The Supreme Court is poised to take up a new election law case that Republicans hope will recognize the overarching authority the Constitution granted the states in setting the rules for redistricting and congressional and presidential elections.
“The U.S. Constitution is crystal clear: state legislatures are responsible for drawing congressional maps, not state court judges, and certainly not with the aid of partisan political operatives,” Tim Moore, the Republican speaker of the North Carolina House of Representatives, said in March. His comment came after he launched an appeal of his state Supreme Court’s order redrawing the state’s electoral map against the wishes of the state’s GOP-majority legislature, according to The Epoch Times.
The case of Moore v. Harper was filed on March 17 after the Supreme Court of North Carolina required the state to redraw its existing congressional district maps for the 2022 primary and general elections. The respondent, Rebecca Harper, is one of 25 North Carolina voters involved in the case.

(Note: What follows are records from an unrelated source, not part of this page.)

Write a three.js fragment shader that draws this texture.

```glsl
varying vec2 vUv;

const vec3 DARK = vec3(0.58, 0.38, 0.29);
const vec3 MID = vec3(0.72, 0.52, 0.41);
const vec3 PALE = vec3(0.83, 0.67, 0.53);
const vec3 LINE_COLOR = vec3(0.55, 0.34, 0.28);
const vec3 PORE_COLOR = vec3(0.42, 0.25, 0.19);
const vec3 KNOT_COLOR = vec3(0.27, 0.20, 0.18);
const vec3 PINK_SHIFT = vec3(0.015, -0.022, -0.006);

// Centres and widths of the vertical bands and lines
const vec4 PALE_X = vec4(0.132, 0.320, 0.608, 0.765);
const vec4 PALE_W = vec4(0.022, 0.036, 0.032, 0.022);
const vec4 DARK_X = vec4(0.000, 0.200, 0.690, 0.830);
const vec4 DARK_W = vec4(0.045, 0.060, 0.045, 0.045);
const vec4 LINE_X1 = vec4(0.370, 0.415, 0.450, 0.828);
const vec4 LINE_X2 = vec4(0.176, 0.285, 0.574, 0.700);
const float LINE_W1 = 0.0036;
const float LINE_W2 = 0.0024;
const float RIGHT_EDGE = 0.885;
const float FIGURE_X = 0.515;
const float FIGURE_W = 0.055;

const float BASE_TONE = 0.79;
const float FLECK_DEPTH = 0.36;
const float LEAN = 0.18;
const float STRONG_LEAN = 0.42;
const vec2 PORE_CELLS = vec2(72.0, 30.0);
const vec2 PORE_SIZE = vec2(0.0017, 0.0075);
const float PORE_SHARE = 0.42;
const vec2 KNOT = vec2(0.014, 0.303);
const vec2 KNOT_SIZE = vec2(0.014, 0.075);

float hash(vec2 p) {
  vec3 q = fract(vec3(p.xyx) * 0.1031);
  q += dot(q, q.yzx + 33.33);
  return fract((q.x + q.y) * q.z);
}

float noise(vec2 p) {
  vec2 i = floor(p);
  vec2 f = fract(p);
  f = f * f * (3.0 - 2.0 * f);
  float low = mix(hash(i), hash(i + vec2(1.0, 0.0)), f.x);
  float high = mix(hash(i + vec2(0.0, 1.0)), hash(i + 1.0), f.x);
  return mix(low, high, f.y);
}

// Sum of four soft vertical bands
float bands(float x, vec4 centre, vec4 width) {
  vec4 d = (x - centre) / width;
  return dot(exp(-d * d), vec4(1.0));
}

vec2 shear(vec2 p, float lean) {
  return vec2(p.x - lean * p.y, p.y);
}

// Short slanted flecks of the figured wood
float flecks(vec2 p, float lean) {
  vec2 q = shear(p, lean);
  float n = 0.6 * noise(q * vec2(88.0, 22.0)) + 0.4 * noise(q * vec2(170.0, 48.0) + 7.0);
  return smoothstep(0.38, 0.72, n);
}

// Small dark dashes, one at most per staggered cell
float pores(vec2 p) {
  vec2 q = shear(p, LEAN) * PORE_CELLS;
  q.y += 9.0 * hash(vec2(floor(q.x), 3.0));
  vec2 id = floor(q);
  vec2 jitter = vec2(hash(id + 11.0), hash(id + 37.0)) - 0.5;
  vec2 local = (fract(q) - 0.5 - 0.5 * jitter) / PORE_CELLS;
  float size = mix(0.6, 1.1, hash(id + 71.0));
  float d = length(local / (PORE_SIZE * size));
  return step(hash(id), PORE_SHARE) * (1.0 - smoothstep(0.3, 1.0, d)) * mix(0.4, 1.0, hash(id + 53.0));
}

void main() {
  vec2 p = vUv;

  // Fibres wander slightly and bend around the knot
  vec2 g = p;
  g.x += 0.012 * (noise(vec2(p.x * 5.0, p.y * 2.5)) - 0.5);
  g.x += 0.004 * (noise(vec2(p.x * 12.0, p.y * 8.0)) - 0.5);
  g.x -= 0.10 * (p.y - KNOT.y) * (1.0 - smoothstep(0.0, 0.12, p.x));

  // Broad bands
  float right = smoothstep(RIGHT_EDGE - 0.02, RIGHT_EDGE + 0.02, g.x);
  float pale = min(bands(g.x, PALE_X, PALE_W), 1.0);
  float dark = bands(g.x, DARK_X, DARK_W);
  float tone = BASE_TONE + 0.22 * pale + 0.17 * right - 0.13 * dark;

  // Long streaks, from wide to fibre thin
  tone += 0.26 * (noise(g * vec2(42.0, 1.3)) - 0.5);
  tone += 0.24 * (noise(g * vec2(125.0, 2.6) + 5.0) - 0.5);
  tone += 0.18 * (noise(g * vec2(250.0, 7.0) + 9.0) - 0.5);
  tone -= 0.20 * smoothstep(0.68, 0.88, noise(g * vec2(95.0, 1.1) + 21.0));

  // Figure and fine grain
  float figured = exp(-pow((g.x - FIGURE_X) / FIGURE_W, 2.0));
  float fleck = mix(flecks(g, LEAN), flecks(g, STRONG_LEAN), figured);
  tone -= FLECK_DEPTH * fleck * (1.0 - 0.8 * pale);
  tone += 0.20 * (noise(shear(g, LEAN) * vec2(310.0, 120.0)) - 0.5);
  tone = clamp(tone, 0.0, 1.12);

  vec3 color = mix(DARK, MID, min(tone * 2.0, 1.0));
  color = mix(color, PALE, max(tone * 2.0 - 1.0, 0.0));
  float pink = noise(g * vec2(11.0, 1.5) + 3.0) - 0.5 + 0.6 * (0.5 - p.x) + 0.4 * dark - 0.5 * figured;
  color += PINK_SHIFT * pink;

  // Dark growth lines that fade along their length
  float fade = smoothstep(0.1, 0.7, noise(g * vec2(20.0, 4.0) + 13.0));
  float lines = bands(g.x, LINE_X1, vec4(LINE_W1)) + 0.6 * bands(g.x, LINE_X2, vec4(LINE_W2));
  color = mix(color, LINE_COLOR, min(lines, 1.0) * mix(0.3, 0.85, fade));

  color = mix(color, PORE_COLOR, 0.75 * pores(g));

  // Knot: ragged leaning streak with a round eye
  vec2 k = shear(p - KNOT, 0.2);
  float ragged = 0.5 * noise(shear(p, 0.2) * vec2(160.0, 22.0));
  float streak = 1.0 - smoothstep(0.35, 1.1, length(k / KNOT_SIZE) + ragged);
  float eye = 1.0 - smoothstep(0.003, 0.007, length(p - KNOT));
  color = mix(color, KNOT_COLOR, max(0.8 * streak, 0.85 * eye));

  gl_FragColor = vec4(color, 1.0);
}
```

“It’s time to settle the elections clause once and for all,” Moore said.
The high court was scheduled to consider the petition on June 16. The next scheduled announcement of decisions on pending petitions is June 21. For a petition to be granted, at least four of the nine justices must agree.

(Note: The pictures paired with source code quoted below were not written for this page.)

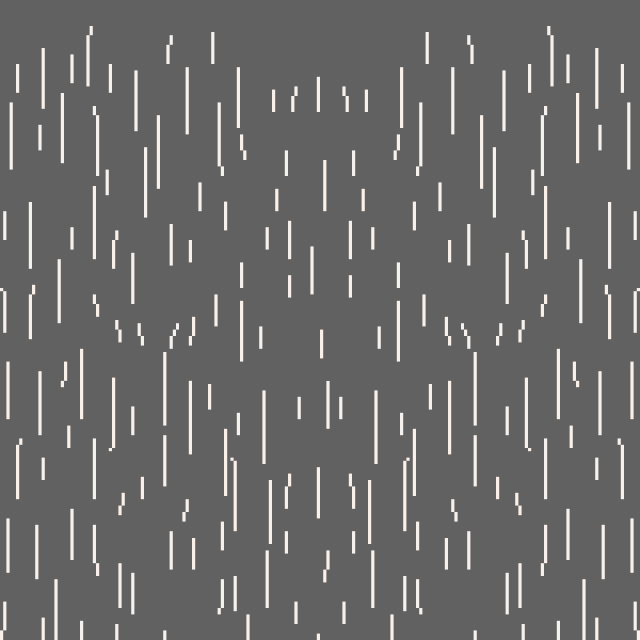
Write a Shadertoy shader that draws this pattern.

```glsl
// Mirrored rain of thin pale vertical dashes, some kinked sideways, on flat grey.

const float CELLS = 200.0;             // grid cells across the canvas
const vec2 SLOT = vec2(8.0, 25.0);     // each slot of the grid holds one dash

float hash(vec2 slot, float seed) {
    vec3 q = fract(vec3(slot, seed) * vec3(0.1031, 0.1130, 0.0973) + 0.137);
    q += dot(q, q.yzx + 33.33);
    return fract((q.x + q.y) * q.z);
}

// Share of a square pixel of the given width that lies inside the box lo..hi.
float boxCoverage(vec2 p, vec2 lo, vec2 hi, float width) {
    vec2 overlap = min(p + 0.5 * width, hi) - max(p - 0.5 * width, lo);
    overlap = clamp(overlap / width, 0.0, 1.0);
    return overlap.x * overlap.y;
}

// One-cell-wide vertical stroke from top to bottom.
float stroke(vec2 p, float x, float top, float bottom, float width) {
    return boxCoverage(p, vec2(x, top), vec2(x + 1.0, bottom), width);
}

void mainImage(out vec4 fragColor, in vec2 fragCoord) {
    float pixel = CELLS / iResolution.y;
    vec2 p = fragCoord * pixel;
    p.y = CELLS - p.y;

    // Mirror left and right, leaving one free column in the middle
    if (p.x > 0.5 * (CELLS + SLOT.x)) p.x = CELLS - p.x;

    // Stagger the columns, then find the slot
    float column = floor(p.x / SLOT.x);
    p.y -= 4.0 + floor(19.0 * fract(column * 0.382 + 0.25 * hash(vec2(column, 7.0), 3.0)));
    vec2 slot = vec2(column, floor(p.y / SLOT.y));
    vec2 local = p - slot * SLOT;

    // Length and place of the dash
    float size = 7.0 + floor(17.0 * pow(hash(slot, 1.0), 1.8));
    float x = 1.0 + floor(6.0 * hash(slot, 2.0));
    float top = floor((SLOT.y - size) * hash(slot, 4.0));
    float bottom = top + size;

    // Short ends that step aside by one cell
    float lean = hash(slot, 5.0) < 0.5 ? -1.0 : 1.0;
    float headKink = hash(slot, 6.0) < 0.16 ? 1.0 + floor(4.0 * hash(slot, 8.0)) : 0.0;
    float tailKink = hash(slot, 9.0) < 0.14 ? 1.0 + floor(4.0 * hash(slot, 10.0)) : 0.0;

    float ink = stroke(local, x, top + headKink, bottom - tailKink, pixel)
              + stroke(local, x - lean, top, top + headKink, pixel)
              + stroke(local, x + lean, bottom - tailKink, bottom, pixel);
    ink *= step(0.0, slot.y);

    vec3 grey = vec3(0.38);
    vec3 pale = mix(vec3(0.98, 0.94, 0.915), vec3(0.955, 0.945, 0.935), hash(slot, 11.0));
    fragColor = vec4(mix(grey, pale, min(ink, 1.0)), 1.0);
}
```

Republicans emphasize the Constitution directly empowering the state’s legislatures to make the rules and conduct elections, state and presidential. However, the SCOUTS have never invoked the so-called Independent State Legislature Doctrine.

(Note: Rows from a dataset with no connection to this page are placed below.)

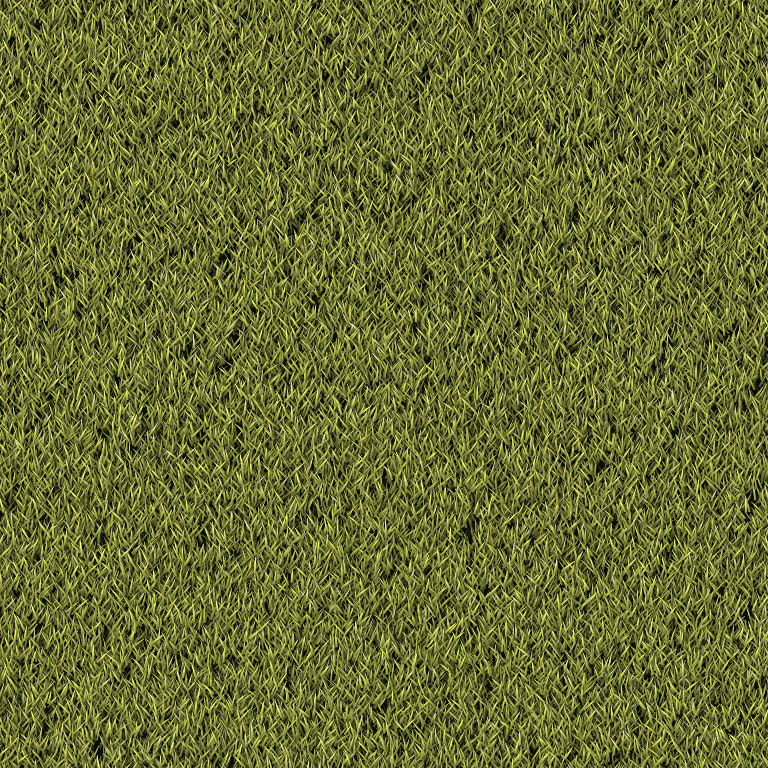
Give the GLSL for this texture, as a WebGL 2 fragment shader.

```glsl
#version 300 es
precision highp float;

uniform vec2 u_resolution;
out vec4 outColor;

// Three independent random values in 0..1 per integer cell
vec3 hash3(ivec3 cell) {
    uvec3 v = uvec3(cell + 512) * 1664525u + 1013904223u;
    v.x += v.y * v.z; v.y += v.z * v.x; v.z += v.x * v.y;
    v ^= v >> 16u;
    v.x += v.y * v.z; v.y += v.z * v.x; v.z += v.x * v.y;
    return vec3(v >> 8u) / 16777216.0;
}

// Layered, warped sines: positive on tufts, negative in the gaps
float tufts(vec2 p) {
    float a = sin(p.x * 2.1 + 1.8 * sin(p.y * 1.13)) * sin(p.y * 1.7 + 2.0 * sin(p.x * 0.97));
    float b = sin(p.x * 1.37 - p.y * 1.21 + 1.5 * sin(p.y * 0.61 + p.x * 0.43));
    return 0.65 * a + 0.35 * b;
}

// Paints the blades of one layer over the colour below
vec3 paintLayer(vec3 color, vec2 p, int layer, float height, float pixel) {
    vec2 shift = vec2(7.31, 3.77) * float(layer);
    vec2 g = p + shift;
    ivec2 home = ivec2(floor(g));

    for (int y = -1; y <= 1; y++)
    for (int x = -1; x <= 1; x++) {
        ivec2 cell = home + ivec2(x, y);
        vec3 place = hash3(ivec3(cell, layer));
        vec3 look = hash3(ivec3(cell, layer + 64));
        vec2 center = vec2(cell) + place.xy;

        // Fewer blades grow in the gaps between tufts
        float gap = smoothstep(0.1, 0.7, -tufts(center - shift));
        if (look.z < 0.8 * gap) continue;

        // Blade space: x across, y along, leaning to either side
        float lean = (place.z - 0.5) * 1.75;
        float c = cos(lean), s = sin(lean);
        vec2 d = g - center;
        vec2 q = vec2(c * d.x - s * d.y, s * d.x + c * d.y);
        float halfLength = mix(0.6, 0.93, look.x);
        float along = q.y / halfLength;
        float t = clamp(along * 0.5 + 0.5, 0.0, 1.0);
        q.x -= (fract(look.y * 17.0) - 0.5) * 0.28 * (t * t - 0.3);

        float width = mix(0.085, 0.115, look.y) * (1.0 - 0.85 * t * t);
        float ends = 1.0 - smoothstep(-0.5, 0.5, (abs(q.y) - halfLength) / pixel);
        float blade = ends * smoothstep(-0.5, 0.5, (width - abs(q.x)) / pixel);

        // Soft shadow falling to the lower right
        float shade = 1.0 - smoothstep(0.0, 0.34, abs(q.x - 0.07));
        color *= 1.0 - 0.24 * shade * ends;

        // Tint, root-to-tip gradient and a lit left side
        vec3 tint = mix(vec3(0.91, 1.0, 0.39), vec3(0.99, 1.0, 0.45), look.x);
        float light = mix(0.14, 0.82, height) * mix(0.8, 1.1, look.y);
        light *= mix(0.72, 1.12, smoothstep(0.0, 0.7, t));
        light *= 1.0 - 0.13 * clamp(q.x / 0.1, -1.0, 1.0);
        vec3 leaf = tint * light;

        // Pale glints on the upper part of some blades
        float glint = step(0.83, fract(look.x * 29.0)) * smoothstep(0.3, 0.65, t);
        leaf = mix(leaf, vec3(0.93, 0.92, 0.71) * (0.25 + 0.75 * height), 0.75 * glint);

        color = mix(color, leaf, blade);
    }
    return color;
}

void main() {
    vec2 p = gl_FragCoord.xy / u_resolution.y * 80.0;
    float pixel = 80.0 / u_resolution.y;

    // Dark soil, then blades from the deepest layer to the top
    vec3 color = vec3(0.05, 0.06, 0.035);
    for (int layer = 0; layer < 14; layer++) {
        color = paintLayer(color, p, layer, float(layer) / 13.0, pixel);
    }
    outColor = vec4(clamp(color, 0.0, 1.0), 1.0);
}
```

The elections clause in Article 1 states: “The Times, Places and Manner of holding Elections for Senators and Representatives, shall be prescribed in each State by the Legislature thereof.”
The clause on presidential electors in Article 2 states: “Each State shall appoint, in such Manner as the Legislature thereof may direct, a Number of Electors, equal to the whole Number of Senators and Representatives to which the State may be entitled in the Congress.”
According to the Epoch Times, four justices have indicated an interest in ruling on the doctrine. In contrast, three others cite Bush v. Gore, the case that resolved the disputed 2000 presidential election as to where the “doctrine” applied.
It is unclear when the opinion will be issued as the high court is working through a backlog of 18 opinions before they break for the summer.